A little Googling informed me that nutritional yeast is often used in recipes as a cheese substitute. According to Wikipedia, it is deactivated Saccharomyces cerevisiae yeast and is free of dairy, gluten, and sugar, and low in sodium and fat. It is a complete protein and is often fortified with Vitamin B12. On average, 2 tablespoons provides 60 Calories, 5 g of carbohydrates (of which 4 g of fibre), and 9 g of protein.

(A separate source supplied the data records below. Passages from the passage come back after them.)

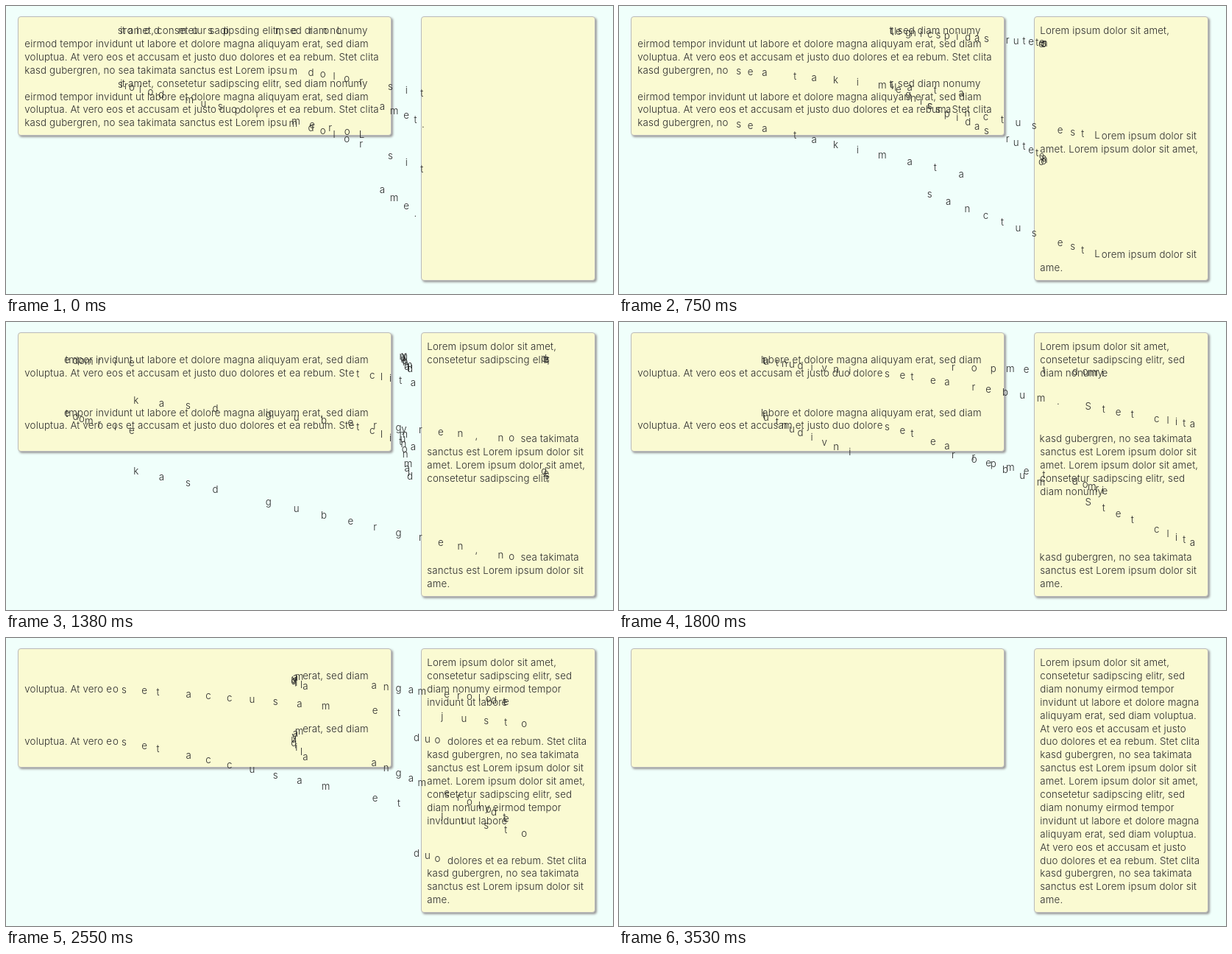
Write an HTML page with a canvas that moves like this. It is 825 px wide and 391 px high and loops after 3.83 s.

```html
<!DOCTYPE html>
<html lang="la">
<head>
<meta charset="utf-8">
<title>Letters moving between columns</title>
<style>
  html, body { margin: 0; width: 100%; height: 100%; overflow: hidden; background: #f0fffb; }
  .box {
    position: absolute; top: 14px; box-sizing: border-box;
    background: #fafad2; border: 1px solid #bbb; border-radius: 4px;
    box-shadow: 2px 2px 3px #999;
  }
  #wide { left: 16px; width: 508px; height: 162px; }
  #tall { left: 564px; width: 237px; height: 359px; }
  canvas { position: absolute; left: 0; top: 0; }
</style>
</head>
<body>
<div class="box" id="wide"></div>
<div class="box" id="tall"></div>
<canvas id="stage" width="825" height="391"></canvas>
<script>
const LOOP = 3830, LINE = 17.9, BASELINE = 38;
const FLIGHT = 28.5;   // letters released while one is on its way
const BACK_LAG = 2;    // letters by which the back end trails the front
const ctx = document.getElementById('stage').getContext('2d');
ctx.font = '300 13.3px Inter, sans-serif';
ctx.letterSpacing = '0.16px';
ctx.fillStyle = '#2b2b2b';

const passage = 'Lorem ipsum dolor sit amet, consetetur sadipscing elitr, sed diam nonumy ' +
  'eirmod tempor invidunt ut labore et dolore magna aliquyam erat, sed diam ' +
  'voluptua. At vero eos et accusam et justo duo dolores et ea rebum. Stet clita ' +
  'kasd gubergren, no sea takimata sanctus est Lorem ipsum dolor sit amet.';
const text = passage + ' ' + passage.replace('amet.', 'ame.');
const period = passage.length + 1, last = passage.length - 1;

// Word-wraps the text and returns the place of every character.
function layout(left, width) {
  const places = [];
  let line = '', row = 0;
  for (const word of text.split(' ')) {
    if (line && ctx.measureText(line + word).width > width) {
      line = '';
      row++;
    }
    for (const ch of word + ' ') {
      const x = left + ctx.measureText(line + ch).width - ctx.measureText(ch).width;
      places.push({ x, y: Math.round(BASELINE + row * LINE) });
      line += ch;
    }
  }
  return places;
}

const from = layout(25.3, 493), to = layout(572.3, 222);

// Each passage empties from both ends towards its middle.
const letters = [...text].map((ch, i) => {
  const n = i % period;
  const order = n > last / 2 ? last - n + BACK_LAG : n;
  return { ch, order, a: from[i], b: to[i] };
}).filter(l => l.ch !== ' ');

// Pace of release: [time, letters released].
const pace = [[0, 19.5], [750, 55], [2930, 148], [3530, 178]];

function released(t) {
  const k = Math.max(1, pace.findIndex(([time]) => time >= t));
  const [t0, n0] = pace[k - 1], [t1, n1] = pace[k];
  return n0 + (n1 - n0) * (t - t0) / (t1 - t0);
}

const swing = u => 0.5 - Math.cos(Math.PI * Math.max(0, Math.min(1, u))) / 2;

function draw(t) {
  const head = released(Math.min(t, 3530));
  ctx.clearRect(0, 0, 825, 391);
  for (const { ch, order, a, b } of letters) {
    const p = swing((head - order) / FLIGHT);
    ctx.fillText(ch, a.x + (b.x - a.x) * p, a.y + (b.y - a.y) * p);
  }
}

const start = performance.now();
function play() {
  draw((performance.now() - start) % LOOP);
  requestAnimationFrame(play);
}
play();
</script>
</body>
</html>
```
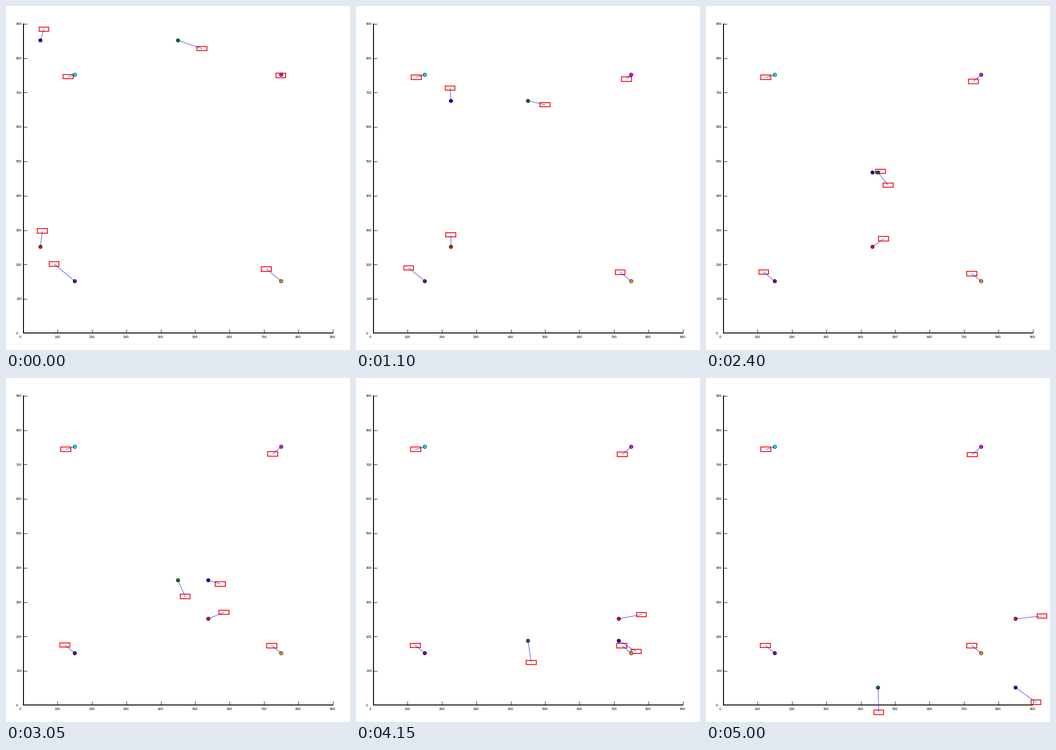
A matplotlib script that plays this animation: 748x748 px, repeating every 5.05 s.

```python
import numpy as np
import matplotlib.pyplot as plt
from matplotlib.animation import FuncAnimation
from matplotlib.patches import Circle, Rectangle

SIZE, DPI = 748, 88
FRAMES, STEP_MS = 101, 50
SCALE = 0.748            # pixels per chart unit
PX = 72 / DPI            # points per pixel
BOX = np.array([21.5, 9.5])
LAG = 5                  # frames a label trails behind its moving point


def to_px(x, y):
    """Chart units to stage pixels, with a margin of 50 units."""
    return np.array([(x + 50) * SCALE, (950 - y) * SCALE])


def drift(n):
    """Share of the way a label has swung round its moving point."""
    u = n / (FRAMES - 1)
    return u + 0.48 * u * (1 - u)


def settle(tau, power):
    """Share of the way for a label that comes to rest."""
    return lambda n: 1 - np.exp(-(n / tau) ** power)


class Marker:
    """A point with a label box tied to it; offsets are in pixels."""

    def __init__(self, color, start, step, offset, final, ease):
        self.start = to_px(*start)
        self.step = np.array([step[0], -step[1]]) * SCALE
        self.offset, self.final = np.array(offset), np.array(final)
        self.ease = ease
        self.box = Rectangle((0, 0), *BOX, fill=False, ec="red", lw=1.8 * PX,
                             joinstyle="miter", snap=True, zorder=2)
        self.dot = Circle((0, 0), 3.8, fc=color, ec="black", lw=0.85 * PX,
                          zorder=3)
        ax.add_patch(self.box)
        ax.add_patch(self.dot)
        self.link, = ax.plot([], [], color="blue", lw=0.8 * PX, zorder=4)

    def place(self, n):
        point = self.start + self.step * n
        trail = self.step * LAG
        swing = self.ease(n)
        offset = self.offset + (self.final - self.offset) * swing
        offset = offset - trail * (1 - np.exp(-n / LAG) - swing)
        label = point + offset
        self.dot.center = point
        self.box.set_xy(label - BOX / 2)
        self.link.set_data(*zip(point, label))
        return self.box, self.dot, self.link


def rule(xs, ys, width):
    ax.plot(xs, ys, color="black", lw=width * PX, zorder=1,
            solid_capstyle="butt")


def note(x, y, text):
    ax.text(x, y, text, family="Liberation Sans", size=10 * SCALE * PX,
            color="black", ha="left", va="baseline")


def draw_axes():
    left, bottom = 38, 711
    right, top = 711, 38
    rule([left, left], [top, bottom + 1], 2)
    rule([left - 1, right], [bottom, bottom], 2)
    for value in range(0, 901, 100):
        x, y = to_px(value, value)
        if value:
            tx = np.round(x) + 0.5
            ty = np.ceil(np.round(y, 6)) + 0.5
            rule([tx, tx], [bottom - 8, bottom], 1)
            rule([left, left + 8], [ty, ty], 1)
        note(x - (6.8 if value else 8.2), 722, str(value))
        note(22, y + 3.6, str(value))


fig = plt.figure(figsize=(SIZE / DPI, SIZE / DPI), dpi=DPI, facecolor="white")
ax = fig.add_axes([0, 0, 1, 1])
ax.set_xlim(0, SIZE)
ax.set_ylim(SIZE, 0)
ax.axis("off")
draw_axes()

STILL = (0, 0)
markers = [
    Marker("blue", (50, 850), (8, -8), (7.7, -24.3), (44.3, 31.8), drift),
    Marker("red", (50, 250), (8, 0), (4.2, -34.6), (57.3, -6.3), drift),
    Marker("green", (450, 850), (0, -8), (52, 17.6), (1.7, 53.6), drift),
    Marker("purple", (150, 150), STILL, (-45.1, -37.6), (-20.6, -16.9),
           settle(32, 1.7)),
    Marker("orange", (750, 150), STILL, (-32.4, -26.6), (-20.6, -16.6),
           settle(20, 2)),
    Marker("cyan", (150, 750), STILL, (-14.6, 4), (-19.6, 5.6),
           settle(17, 2)),
    Marker("magenta", (750, 750), STILL, (-1, 1.2), (-19.7, 16.9),
           settle(28.7, 1.22)),
]


def draw(n):
    return [artist for m in markers for artist in m.place(n)]


anim = FuncAnimation(fig, draw, frames=FRAMES, interval=STEP_MS,
                     repeat=True, repeat_delay=0, blit=False)
plt.show()
```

Nutritional yeast is different from yeast extract (like Marmite), which is a yeast autolysate (i.e. the yeasts' endogenous digestive enzymes have broken its amino acids down into simpler compounds). Nutritional yeast is made by growing it in a glucose medium for several days, then deactivating (killing) it with heat, and harvesting, washing, and drying it.
While its smell brings me back to streak-plating in the microbiology lab, its flavour is quite appealing. A small amount is all it takes to provide a nutty cheesy flavour -- with the same savoury satisfaction as sodium or MSG. I'd like to try it in mashed potatoes and on popcorn, but since I had to work with what I had in my cupboards, I decided to start by making nutritional yeast pasta.
Nutritional Yeast Pasta
- 170 g dry pasta
- 2 eggs + a splash of milk
- 1/4 cup milk
- 1 tbsp nutritional yeast
I started by cooking and draining the pasta. Then I cracked two eggs into a bowl, whisked them with a splash of milk (for fluffiness), and scrambled them in a frying pan. In a glass dish I heated 1/4 cup of milk in the microwave, then stirred in 1 tbsp of nutritional yeast (you could use more nutritional yeast, but I was worried that the flavour would be too strong).
|simple pasta sauce: 1 tbsp nutritional yeast & 1/4 cup warm milk|
Finally, I stirred the cooked pasta and scrambled eggs into this nutritional yeast sauce. I sprinkled some extra nutritional yeast on top of my serving (to taste).
|scrambled eggs, pasta, & nutritional yeast/milk sauce|
|the final product, all stirred up|
Have you tried nutritional yeast? How do you like to use it?